is that, when you wake up early and decide to take an early morning cup of tea into the garden before it gets too scorchingly hot to sit out there, you find yourself doing this
instead of enjoying the moment. Meanwhile your tea sits folornly and forgotten on the table. It doesn't taste the same tepid. When you do finally sit down to drink your tepid tea, you find yourself looking at these red hot pokersand wondering what to do with them. They flower for perhaps a fortnight a year, look revolting most of the rest of the time (and not that wonderful when in flower). But, despite being severely pruned, rarely watered, never weeded or de-snailed, they come back bigger and taller every year. I've tried planting lots of things inbetween them (clematis, poppies, strawberries, various green things and assorted floral wotsits) and nothing else survives. Anyone fancy some fairly vigorous pokers?
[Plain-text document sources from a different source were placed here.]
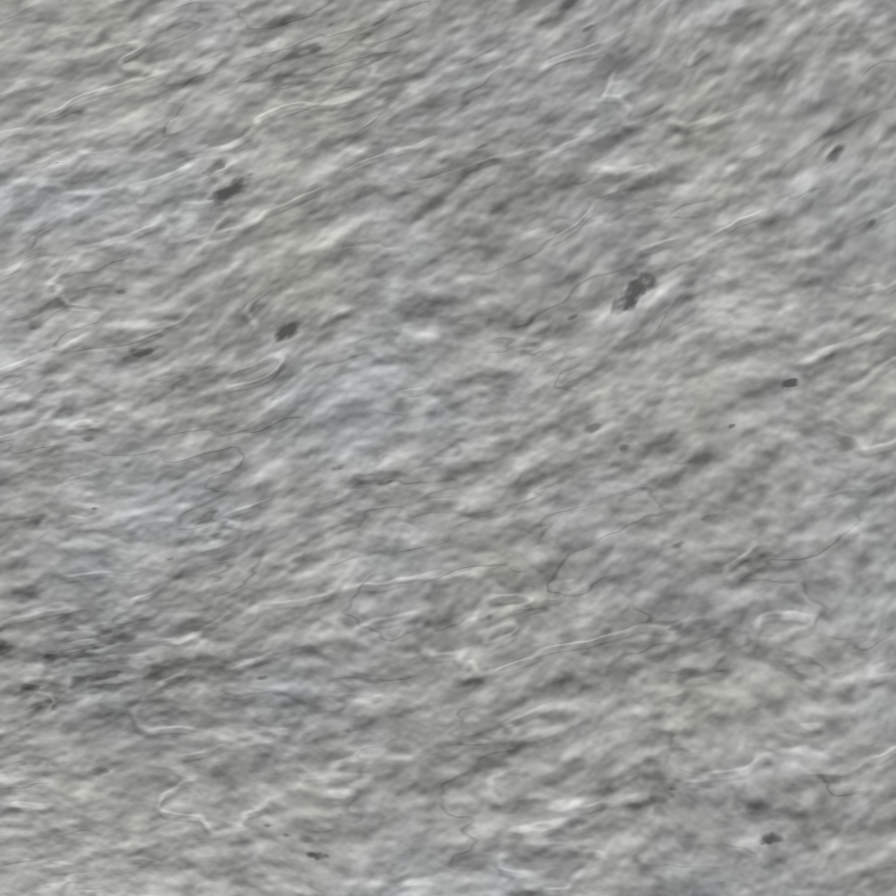
Reproduce this texture procedurally as a Shadertoy shader.

```glsl
// Weathered grey stone with slanting streaks, drawn on sheared, warped noise.
// An embossed height field gives the crinkled relief; short pale ridges, dark
// creases, ragged pits and broad stains are layered on top of it.

float hash(vec2 p) {
    return fract(sin(dot(p, vec2(127.1, 311.7))) * 43758.5453);
}

float noise(vec2 p) {
    vec2 i = floor(p);
    vec2 f = fract(p);
    f = f * f * (3.0 - 2.0 * f);
    float low = mix(hash(i), hash(i + vec2(1, 0)), f.x);
    float high = mix(hash(i + vec2(0, 1)), hash(i + vec2(1, 1)), f.x);
    return mix(low, high, f.y);
}

// Layered noise centred on zero
float fbm(vec2 p, int octaves) {
    float sum = 0.0;
    float amplitude = 0.5;
    for (int i = 0; i < octaves; i++) {
        sum += amplitude * (noise(p) - 0.5);
        p = mat2(1.96, 0.24, -0.24, 1.96) * p + 17.3;
        amplitude *= 0.5;
    }
    return sum;
}

// Bends the plane so the bedding climbs to the right, steeper near the top
vec2 bedding(vec2 p) {
    float slope = 0.06 + 0.30 * p.y;
    vec2 wobble = vec2(fbm(p * 9.0 + 40.0, 2), fbm(p * 5.0 + 8.0, 2));
    return vec2(p.x, p.y - slope * p.x) + wobble * vec2(0.015, 0.045);
}

// Height difference along the light, which falls from above
float emboss(vec2 q, vec2 scale, vec2 lightStep) {
    return fbm(q * scale, 4) - fbm((q + lightStep) * scale, 4);
}

// Short rough line where the noise crosses its middle value
float vein(vec2 q, vec2 scale, float width, float seed) {
    float line = abs(fbm(q * scale + seed, 4));
    float region = noise(q * vec2(5.0, 9.0) + seed * 1.7);
    float gaps = noise(q * vec2(22.0, 40.0) + seed * 2.3);
    float broken = smoothstep(0.50, 0.80, 0.6 * region + 0.55 * gaps);
    return (1.0 - smoothstep(0.0, width, line)) * broken;
}

// Soft ellipse used for stains and pale areas
float patchMask(vec2 p, vec2 centre, vec2 radius) {
    vec2 d = (p - centre) / radius;
    return exp(-dot(d, d));
}

// Ragged flattened holes, scattered one per chosen grid cell
float pits(vec2 q, float cells, float chance, float largest) {
    vec2 home = floor(q * cells);
    float ragged = 2.6 * fbm(q * vec2(60.0, 100.0), 3);
    float cover = 0.0;
    for (int y = -1; y <= 1; y++) {
        for (int x = -1; x <= 1; x++) {
            vec2 id = home + vec2(x, y);
            vec2 jitter = vec2(hash(id + 3.1), hash(id + 7.7));
            vec2 d = q - (id + jitter) / cells;
            float size = largest * mix(0.4, 1.0, hash(id + 5.3));
            float dist = length(d * vec2(0.55, 1.35)) / size + ragged;
            float present = step(hash(id + 1.9), chance);
            cover = max(cover, present * (1.0 - smoothstep(0.1, 1.2, dist)));
        }
    }
    return cover;
}

void mainImage(out vec4 fragColor, in vec2 fragCoord) {
    vec2 p = fragCoord / iResolution.y;
    vec2 q = bedding(p);

    // Broad mottling, coarse and fine relief, grain
    float tone = 0.607;
    tone += 0.13 * fbm(p * vec2(4.0, 5.0) + 21.0, 4);
    tone += 0.68 * emboss(q, vec2(19.0, 42.0), vec2(-0.002, 0.0055));
    tone += 0.10 * fbm(q * vec2(16.0, 40.0) + 71.0, 3);
    tone += 0.27 * fbm(q * vec2(52.0, 84.0) + 5.0, 3);

    // Pale ridges with shadow beneath, and separate dark creases
    vec2 ridgeScale = vec2(8.0, 24.0);
    float ridge = vein(q, ridgeScale, 0.050, 3.0);
    float shadow = vein(q + vec2(0.0, 0.007), ridgeScale, 0.050, 3.0);
    float crease = vein(q, vec2(9.0, 28.0), 0.036, 31.0);
    tone += 0.12 * ridge - 0.06 * shadow - 0.08 * crease;

    // Pale centre, dull upper band and pitted dark stains
    float pale = patchMask(p, vec2(0.45, 0.43), vec2(0.11, 0.17));
    float dull = patchMask(p, vec2(0.56, 0.76), vec2(0.10, 0.17));
    float stain = patchMask(p, vec2(0.08, 0.27), vec2(0.17, 0.06));
    stain += patchMask(p, vec2(0.74, 0.105), vec2(0.10, 0.016));
    float speckle = smoothstep(0.0, 0.16, fbm(q * vec2(34.0, 62.0) + 60.0, 3));
    tone += 0.035 * pale - 0.030 * dull - stain * (0.045 + 0.16 * speckle);

    // A few larger holes and many small specks
    float hole = pits(q, 6.0, 0.32, 0.014);
    float speck = pits(q + 4.7, 13.0, 0.22, 0.006);
    tone = mix(tone, 0.30, max(0.85 * hole, 0.55 * speck));

    // Faint drift between warm and cool grey
    vec3 warmGrey = vec3(1.002, 1.004, 0.968);
    vec3 coolGrey = vec3(0.990, 0.998, 1.018);
    float drift = 0.4 + 1.3 * fbm(p * 9.0 + 90.0, 4) + 0.3 * pale;
    vec3 color = tone * mix(warmGrey, coolGrey, clamp(drift, 0.0, 1.0));
    fragColor = vec4(clamp(color, 0.0, 1.0), 1.0);
}
```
Another problem with gardening, if you are unfamiliar with the fruits of your labour, is that, when weeding, you pull up and destroy a green thing which doesn't look like anything you have planted. And then realise once it has been wrecked beyond the possibility of replanting, that it was in fact the greenery from the bulbs you planted a month ago, and would probably have come into flower shortly. This is why I prefer planting plants; I can generally remember what they look like.
Moral dilemma - if your neighbour's garden consists purely of concrete, old mattresses, and stinging nettles, is it wrong to fling the snails you find in your own garden over the fence?